Purpose Combined-modality treatment is standard treatment for patients with clinical stage I/II Hodgkin lymphoma (HL). We hypothesized that an early positron emission tomography (PET) scan could be used to adapt treatment. Therefore, we started the randomized EORTC/LYSA/FIL Intergroup H10 trial evaluating whether involved-node radiotherapy (IN-RT) could be omitted without compromising progression-free survival in patients attaining a negative early PET scan after two cycles of ABVD (doxorubicin, bleomycin, vinblastine, and dacarbazine) as compared with standard combined-modality treatment. Patients and Methods Patients age 15 to 70 years with untreated clinical stage I/II HL were eligible. Here we report the clinical outcome of the preplanned interim futility analysis scheduled to occur after documentation of 34 events in the early PET–negative group. Because testing for futility in this noninferiority trial corresponds to testing the hypothesis of no difference, a one-sided superiority test was conducted. Results The analysis included 1,137 patients. In the favorable subgroup, 85.8% had a negative early PET scan (standard arm, one event v experimental arm, nine events). In the unfavorable subgroup, 74.8% had a negative early PET scan (standard arm, seven events v experimental arm, 16 events). The independent data monitoring committee concluded it was unlikely that we would show noninferiority in the final results for the experimental arm and advised stopping random assignment for early PET–negative patients. Conclusion On the basis of this analysis, combined-modality treatment resulted in fewer early progressions in clinical stage I/II HL, although early outcome was excellent in both arms. The final analysis will reveal whether this finding is maintained over time.

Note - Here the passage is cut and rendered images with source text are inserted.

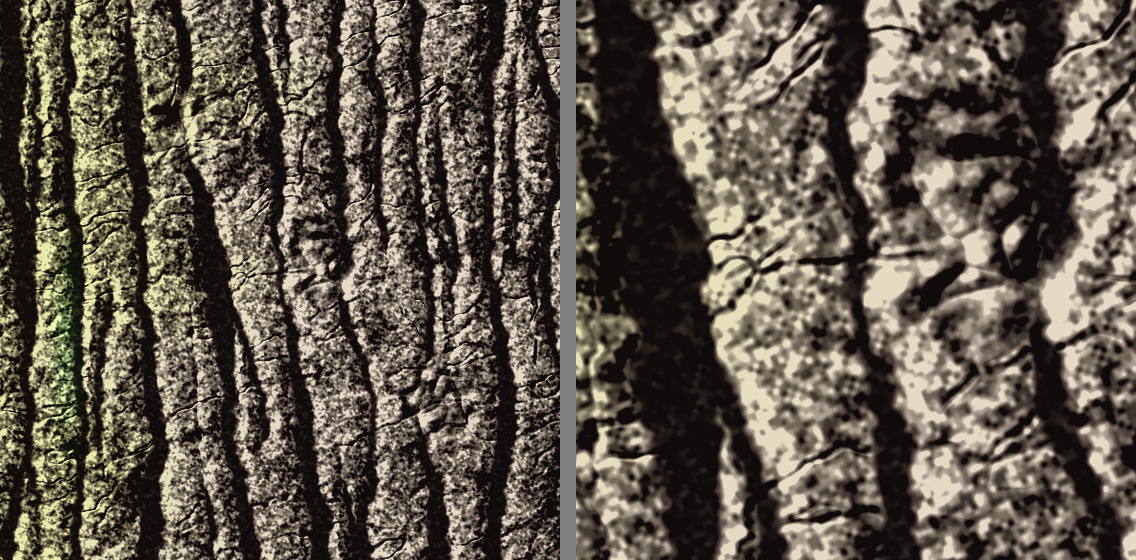
Left: the whole. Right: its middle third, enlarged.
This texture is drawn by a Shadertoy shader. Its source:

```glsl
// Furrowed tree bark lit from the upper left: leaning dark furrows split the
// trunk into ridges carrying wrinkles, flaky knots and coarse grain.
// A height field gives the relief; its tone is coloured by a five-step ramp.

const vec3 SOOT  = vec3(0.06, 0.045, 0.045);
const vec3 UMBER = vec3(0.26, 0.22, 0.19);
const vec3 TAUPE = vec3(0.45, 0.41, 0.35);
const vec3 ASH   = vec3(0.67, 0.63, 0.56);
const vec3 CREAM = vec3(0.91, 0.88, 0.77);
const vec3 LICHEN_TINT = vec3(1.01, 1.04, 0.87);
const vec3 LILAC_TINT  = vec3(0.99, 0.97, 1.0);
const vec3 MOSS = vec3(0.0, 0.17, 0.03);
const float FURROWS = 8.2;

float hash(vec2 p) {
    vec3 q = fract(p.xyx * 0.1031);
    q += dot(q, q.yzx + 33.33);
    return fract((q.x + q.y) * q.z);
}

float noise(vec2 p) {
    vec2 i = floor(p), f = fract(p);
    f = f * f * (3.0 - 2.0 * f);
    return mix(mix(hash(i), hash(i + vec2(1, 0)), f.x),
               mix(hash(i + vec2(0, 1)), hash(i + vec2(1, 1)), f.x), f.y);
}

vec2 turn(vec2 p, float angle) {
    float c = cos(angle), s = sin(angle);
    return vec2(c * p.x - s * p.y, s * p.x + c * p.y);
}

// Distance to the nearest cell centre, used for rounded flakes
float cells(vec2 p) {
    vec2 i = floor(p);
    float nearest = 2.0;
    for (int y = -1; y <= 1; y++)
    for (int x = -1; x <= 1; x++) {
        vec2 c = i + vec2(x, y);
        vec2 centre = c + vec2(hash(c), hash(c + 57.0));
        nearest = min(nearest, length(p - centre));
    }
    return nearest;
}

// Three knots set along a falling diagonal
float knotMask(vec2 p) {
    float mask = 0.0;
    for (int i = 0; i < 3; i++) {
        float k = float(i);
        vec2 centre = vec2(0.32, 0.77) + k * vec2(0.235, -0.245);
        float r = length((p - centre) / vec2(0.065, 0.085));
        r += 0.6 * (noise(p * 22.0) - 0.5);
        mask = max(mask, 1.0 - smoothstep(0.6, 1.1, r));
    }
    return mask;
}

// Wandering centre line of a furrow; the middle ones lean the most
float furrowCentre(float id, float y) {
    float x = (id + 0.12 + 0.4 * (hash(vec2(id, 3.0)) - 0.5)) / FURROWS;
    float offset = (x - 0.45) / 0.2;
    float lean = 0.02 + 0.13 * exp(-offset * offset);
    float wander = 0.055 * (noise(vec2(y * 4.0, id * 7.0)) - 0.5)
                 + 0.018 * (noise(vec2(y * 15.0, id * 5.0 + 40.0)) - 0.5);
    return x + lean * (0.5 - y) + wander;
}

// Signed distance to the furrows and to thin tapering splits between them
float furrowDistance(vec2 p) {
    p.x += 0.011 * (noise(p * vec2(30.0, 45.0)) - 0.5)
         + 0.007 * (noise(p * vec2(90.0, 120.0)) - 0.5);
    float d = 1.0;
    for (int i = -1; i < 10; i++) {
        float id = float(i);
        float swell = 0.3 + 1.4 * noise(vec2(p.y * 4.0, id * 3.0 + 90.0));
        float halfWidth = mix(0.007, 0.018, hash(vec2(id, 11.0))) * swell;
        d = min(d, abs(p.x - furrowCentre(id, p.y)) - halfWidth);
        float taper = 0.09 * (noise(vec2(p.y * 3.0, id * 3.0 + 150.0)) - 0.64);
        d = min(d, abs(p.x - furrowCentre(id + 0.5, p.y)) - min(taper, 0.007));
    }
    return d + 0.012 * knotMask(p);
}

// 0 in a wrinkle, 1 on smooth bark: broken contour lines of stretched noise
float wrinkles(vec2 p, vec2 frequency, float seed) {
    vec2 q = p + 0.03 * vec2(noise(p * 14.0 + seed), noise(p * 14.0 + seed + 31.0));
    q.y += 0.012 * noise(p * 65.0 + seed) - 0.25 * q.x;
    q.y -= 0.09 * noise(p * vec2(10.0, 5.0) + seed);
    float contour = abs(noise(q * frequency + seed) - 0.5);
    float gap = smoothstep(0.48, 0.7, noise(p * 12.0 + seed + 70.0));
    return max(smoothstep(0.01, 0.09, contour), gap);
}

float creases(vec2 p) {
    return wrinkles(p, vec2(8.0, 24.0), 5.0) * wrinkles(p, vec2(17.0, 34.0), 83.0);
}

float barkHeight(vec2 p) {
    float ridge = 0.013 * smoothstep(-0.002, 0.024, furrowDistance(p));
    float bumps = 0.013 * noise(turn(p, 0.5) * vec2(24.0, 38.0))
                + 0.006 * noise(turn(p, -0.6) * vec2(70.0, 95.0));
    vec2 warped = p + 0.03 * vec2(noise(p * 25.0), noise(p * 25.0 + 19.0));
    float flakes = -0.032 * cells(warped * vec2(25.0, 29.0));
    return ridge + bumps + 0.004 * creases(p) + flakes * knotMask(p);
}

// Slope of the bark towards the light
float relief(vec2 p) {
    float reach = 0.0018;
    vec2 away = reach * vec2(0.82, -0.57);
    return (barkHeight(p + away) - barkHeight(p - away)) / (2.0 * reach);
}

float grain(vec2 p) {
    return 0.4 * noise(turn(p, 0.4) * vec2(115.0, 165.0))
         + 0.6 * noise(turn(p, 1.1) * 270.0) - 0.5;
}

vec3 barkColour(float tone) {
    vec3 c = mix(SOOT, UMBER, smoothstep(0.05, 0.24, tone));
    c = mix(c, TAUPE, smoothstep(0.24, 0.45, tone));
    c = mix(c, ASH, smoothstep(0.45, 0.66, tone));
    return mix(c, CREAM, smoothstep(0.66, 0.85, tone));
}

void mainImage(out vec4 fragColor, in vec2 fragCoord) {
    vec2 p = fragCoord / iResolution.xy;
    float d = furrowDistance(p);
    float speckle = grain(p);
    float knot = knotMask(p);

    // Light, grain and dark creases on the ridges
    float tone = 0.55 - 0.09 * p.x + 0.42 * relief(p);
    tone += mix(1.2, 0.7, knot) * speckle;
    tone += 0.2 * (noise(p * vec2(9.0, 7.0) + 12.0) - 0.5);
    tone -= 0.32 * (1.0 - creases(p));
    tone -= 0.25 * knot * smoothstep(0.4, 0.75, noise(p * 20.0 + 8.0));

    // Deep shade in the furrows
    float lit = smoothstep(-0.003, 0.004, d);
    tone = mix(0.06 + 0.25 * speckle, tone, lit);
    vec3 colour = barkColour(clamp(tone, 0.0, 1.0));

    // Lichen to the left, lilac to the right, moss in one furrow
    float drift = p.x + 0.35 * (noise(p * 6.0) - 0.5);
    colour *= mix(LICHEN_TINT, LILAC_TINT, smoothstep(0.05, 0.6, drift));
    vec2 m = (p - vec2(0.115, 0.38)) / vec2(0.025, 0.17);
    colour += MOSS * exp(-dot(m, m)) * (0.6 + speckle);
    fragColor = vec4(clamp(colour, 0.0, 1.0), 1.0);
}
```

140 – Characteristics and clinical outcomes of patients with ALK- Positive anaplastic large cell lymphoma: report from the Prospective International T-Cell Lymphoma Project
The T-cell Lymphoma Project is an international registry prospective study that enrolled patients with newly